**About this task:** From the records that follow, copy every line that contains the word "THREADS".

═════ Records to process

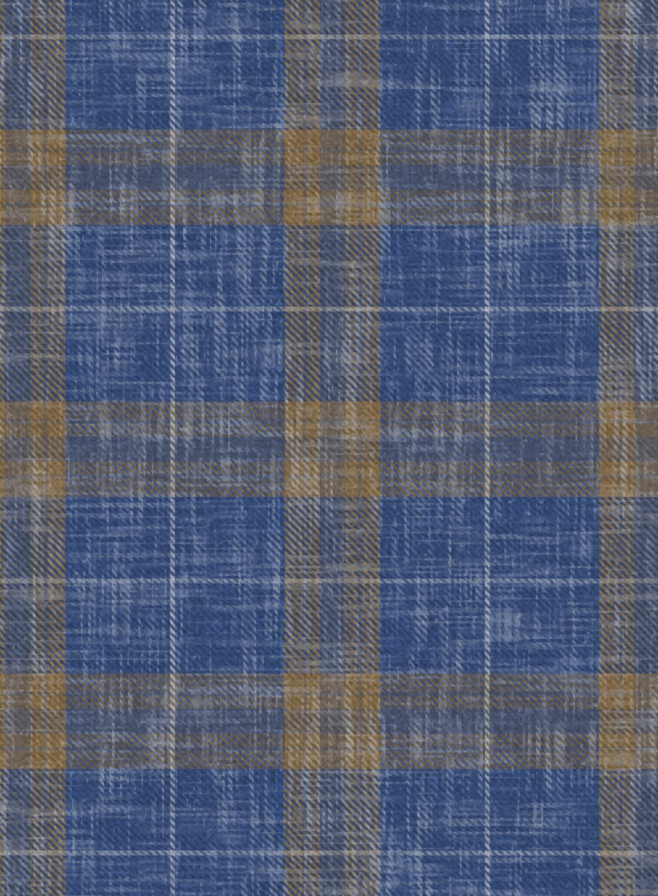
Reproduce this texture procedurally as a Shadertoy shader.

```glsl
// Layout, in canvas widths (x across, y up)
const vec2 PERIOD = vec2(0.4780, 0.4134);
const vec2 BAND_CENTER = vec2(0.5053, 0.6790);
const vec2 LINE_CENTER = vec2(0.2624, 0.4787);
const float BAND_HALF = 0.0725;
const float BAND_CORE = 0.0190;
const float GAP_CENTER = 0.0420;
const float GAP_HALF = 0.0030;
const float LINE_HALF = 0.0036;

// Weave and wear
const float TWILL_FREQ = 86.0;
const float THREADS = 250.0;
const float SLUB_FREQ = 17.0;
const float CORE_STRENGTH = 0.50;
const float HEATHER = 0.62;
const float SHADE = 0.20;

const vec3 BLUE = vec3(0.205, 0.290, 0.465);
const vec3 TAN = vec3(0.510, 0.415, 0.285);
const vec3 PALE = vec3(0.650, 0.675, 0.725);

float hash(vec2 p) {
    return fract(sin(dot(p, vec2(127.1, 311.7))) * 43758.5453);
}

float noise(vec2 p) {
    vec2 i = floor(p), f = fract(p);
    f = f * f * (3.0 - 2.0 * f);
    return mix(mix(hash(i), hash(i + vec2(1, 0)), f.x),
               mix(hash(i + vec2(0, 1)), hash(i + vec2(1, 1)), f.x), f.y);
}

// Distance to the nearest repeat of a stripe centre
float repeatDist(float x, float center, float period) {
    return abs(mod(x - center + 0.5 * period, period) - 0.5 * period);
}

float stripe(float d, float halfWidth, float soft) {
    return 1.0 - smoothstep(halfWidth - soft, halfWidth + soft, d);
}

// Dyed yarn for one direction; along is the position down its length
vec3 yarn(float across, float along, float period, float bandCenter,
          float lineCenter, float seed, float soft) {
    float d = repeatDist(across, bandCenter, period);
    float band = stripe(d, BAND_HALF, soft);
    band *= 1.0 - (1.0 - CORE_STRENGTH) * stripe(d, BAND_CORE, soft);
    band *= 1.0 - 0.35 * stripe(abs(d - GAP_CENTER), GAP_HALF, soft);

    // Long slubs and broad fading give each thread its own wear
    float slub = noise(vec2(across * THREADS, along * SLUB_FREQ) + seed);
    float fade = noise(vec2(across * 38.0, along * 5.0) + seed * 2.0);
    vec3 color = mix(BLUE, TAN, band);
    color *= 1.0 + SHADE * (slub - 0.5);
    float heather = smoothstep(0.48, 1.0, slub * 0.7 + fade * 0.4);
    color = mix(color, PALE, HEATHER * heather);

    float line = stripe(repeatDist(across, lineCenter, period), LINE_HALF, soft);
    return mix(color, PALE, line * (0.65 + 0.35 * slub));
}

void mainImage(out vec4 fragColor, in vec2 fragCoord) {
    vec2 p = fragCoord / iResolution.x;
    float soft = max(0.75 / iResolution.x, 0.0012);

    vec3 warp = yarn(p.x, p.y, PERIOD.x, BAND_CENTER.x, LINE_CENTER.x, 13.0, soft);
    vec3 weft = yarn(p.y, p.x, PERIOD.y, BAND_CENTER.y, LINE_CENTER.y, 71.0, soft);

    // Diagonal twill decides which yarn lies on top
    float wobble = noise(p * 90.0) * 0.9;
    float twill = sin(6.28318 * TWILL_FREQ * (p.x + p.y) + wobble);
    float warpOnTop = 0.52 + 0.36 * twill;
    vec3 color = mix(weft, warp, warpOnTop);

    // Shadow between diagonals, fine grain and short pale flecks
    float grain = noise(p * THREADS * 1.15);
    color *= 0.99 + 0.07 * twill + 0.22 * (grain - 0.5);
    float fleck = noise(p * vec2(190.0, 110.0) + 31.0);
    color = mix(color, PALE, 0.45 * smoothstep(0.72, 1.0, fleck) * grain);

    fragColor = vec4(clamp(color, 0.0, 1.0), 1.0);
}
```
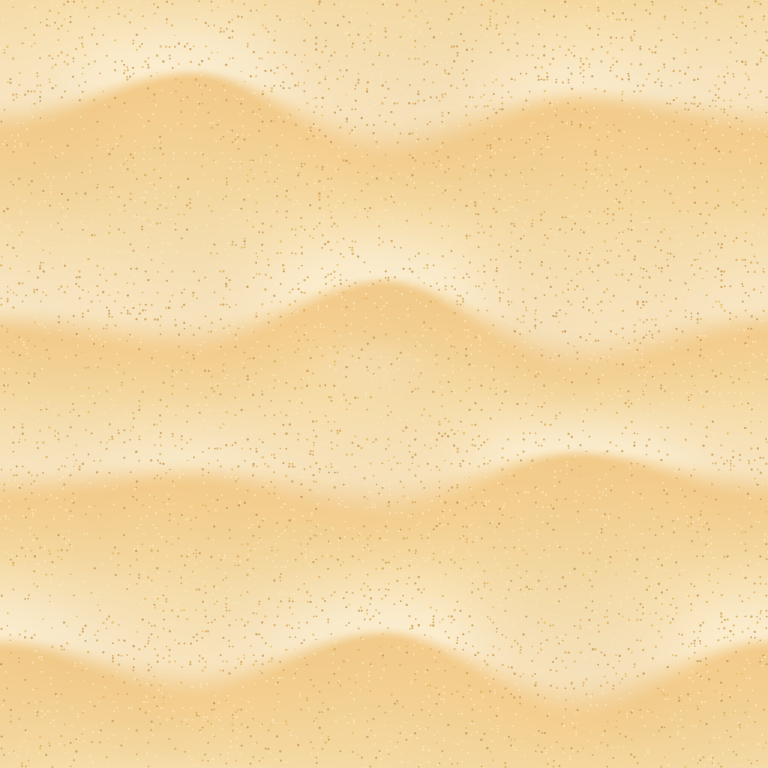
This texture is drawn by a Shadertoy shader. Its source:

```glsl
const float TAU = 6.2831853;

// Dune crest lines, top to bottom: heights at x = 0, 1/4, 1/2, 3/4
const int DUNES = 4;
const vec4 CRESTS[DUNES] = vec4[DUNES](
    vec4(0.846, 0.905, 0.815, 0.874),
    vec4(0.583, 0.560, 0.634, 0.538),
    vec4(0.368, 0.385, 0.349, 0.410),
    vec4(0.164, 0.112, 0.176, 0.089));

const float PEAK_BLUR = 0.009;
const float HOLLOW_BLUR = 0.034;

const vec3 SHADE = vec3(0.950, 0.797, 0.545);
const vec3 MIDDLE = vec3(0.958, 0.855, 0.645);
const vec3 HOLLOW = vec3(0.962, 0.882, 0.730);
const vec3 GLOW = vec3(0.980, 0.922, 0.800);

// Pale patch in the central dune: centre and radii
const vec4 PATCH = vec4(0.485, 0.520, 0.110, 0.050);
const float PATCH_STRENGTH = 0.42;

const float GRAIN_CELLS = 256.0;
const float GRAIN_RADIUS = 0.34;
const float DARK_DENSITY_LOW = 0.035;
const float DARK_DENSITY_HIGH = 0.105;
const float LIGHT_DENSITY = 0.050;
const vec3 GRAIN_BROWN = vec3(0.77, 0.58, 0.33);
const vec3 GRAIN_GOLD = vec3(0.92, 0.75, 0.40);
const vec3 GRAIN_LIGHT = vec3(0.99, 0.91, 0.72);

const float DRIFT_SCALE = 6.0;
const float DRIFT_TONE = 0.012;

float hash(vec2 p, float seed) {
    uvec3 q = uvec3(ivec3(p.x, p.y, seed)) * uvec3(1597u, 3812u, 2741u);
    uint n = (q.x ^ (q.y * 2097u) ^ (q.z * 7919u)) * 747796u + 28913u;
    n = (n ^ (n >> 15)) * 277803u;
    n = (n ^ (n >> 13)) * 668265u;
    return float((n ^ (n >> 16)) & 65535u) / 65536.0;
}

float cornerSlope(vec2 corner, vec2 offset, float period) {
    float angle = TAU * hash(mod(corner, period), 9.0);
    return dot(vec2(cos(angle), sin(angle)), offset);
}

// Gradient noise that wraps after the given period
float gradientNoise(vec2 p, float period) {
    vec2 i = floor(p), f = p - i;
    vec2 w = f * f * f * (f * (f * 6.0 - 15.0) + 10.0);
    vec2 e = vec2(1.0, 0.0);
    float low = mix(cornerSlope(i, f, period), cornerSlope(i + e, f - e, period), w.x);
    float high = mix(cornerSlope(i + e.yx, f - e.yx, period),
                     cornerSlope(i + 1.0, f - 1.0, period), w.x);
    return mix(low, high, w.y);
}

// Wavy crest line through four evenly spaced, repeating heights
float crestHeight(vec4 heights, float x) {
    float s = fract(x) * 4.0;
    int i = int(s) & 3;
    return mix(heights[i], heights[(i + 1) & 3], smoothstep(0.0, 1.0, fract(s)));
}

// 0 in the deepest hollow of a crest line, 1 on its highest peak
float peakAmount(vec4 heights, float h) {
    float low = min(min(heights.x, heights.y), min(heights.z, heights.w));
    float high = max(max(heights.x, heights.y), max(heights.z, heights.w));
    return clamp((h - low) / (high - low), 0.0, 1.0);
}

// Slope colour in rgb, lightness from crest to foot in a
vec4 slope(vec2 p, vec4 upper, vec4 lower) {
    float top = crestHeight(upper, p.x);
    float foot = crestHeight(lower, p.x);
    float t = clamp((top - p.y) / (top - foot), 0.0, 1.0);
    vec3 pale = mix(HOLLOW, GLOW, smoothstep(0.15, 0.85, peakAmount(lower, foot)));
    vec3 color = mix(SHADE, MIDDLE, smoothstep(0.0, 0.62, t));
    return vec4(mix(color, pale, smoothstep(0.40, 0.95, t)), t);
}

// Coverage of one jittered round grain per cell
float grain(vec2 p, float density, float seed) {
    vec2 cell = floor(p);
    vec2 jitter = vec2(hash(cell, seed), hash(cell, seed + 1.0)) - 0.5;
    float radius = GRAIN_RADIUS * mix(0.75, 1.2, hash(cell, seed + 2.0));
    float pixel = GRAIN_CELLS / iResolution.y;
    float d = length(p - cell - 0.5 - 0.3 * jitter);
    float disc = clamp((radius - d) / pixel + 0.5, 0.0, 1.0);
    return disc * step(hash(cell, seed + 3.0), density);
}

void mainImage(out vec4 fragColor, in vec2 fragCoord) {
    vec2 p = fragCoord / iResolution.xy;

    // Dunes, each laid over the one above
    vec4 sand = slope(p, CRESTS[DUNES - 1] + 1.0, CRESTS[0]);
    for (int i = 0; i < DUNES; i++) {
        vec4 lower = i < DUNES - 1 ? CRESTS[i + 1] : CRESTS[0] - 1.0;
        float h = crestHeight(CRESTS[i], p.x);
        float blur = mix(HOLLOW_BLUR, PEAK_BLUR, peakAmount(CRESTS[i], h));
        float cover = 1.0 - smoothstep(-blur, blur, p.y - h);
        sand = mix(sand, slope(p, CRESTS[i], lower), cover);
    }

    // Pale patch and slow tonal drift
    float patchFade = 1.0 - smoothstep(0.1, 1.0, length((p - PATCH.xy) / PATCH.zw));
    sand = mix(sand, vec4(HOLLOW, 0.9), PATCH_STRENGTH * patchFade);
    float drift = gradientNoise(p * DRIFT_SCALE, DRIFT_SCALE);
    vec3 color = sand.rgb + DRIFT_TONE * drift;

    // Grains: dark ones gather on pale sand, light ones on shaded sand
    vec2 g = p * GRAIN_CELLS;
    float density = mix(DARK_DENSITY_LOW, DARK_DENSITY_HIGH, sand.a * sand.a);
    float dark = grain(g, density * (1.0 + 0.6 * drift), 20.0);
    vec3 darkColor = mix(GRAIN_BROWN, GRAIN_GOLD, hash(floor(g), 30.0));
    color = mix(color, GRAIN_LIGHT, 0.7 * grain(g + 0.5, LIGHT_DENSITY, 40.0));
    color = mix(color, darkColor, 0.8 * dark);
    fragColor = vec4(color, 1.0);
}
```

══════════

**Reply to the task:**
const float THREADS = 250.0;
    float slub = noise(vec2(across * THREADS, along * SLUB_FREQ) + seed);
    float grain = noise(p * THREADS * 1.15);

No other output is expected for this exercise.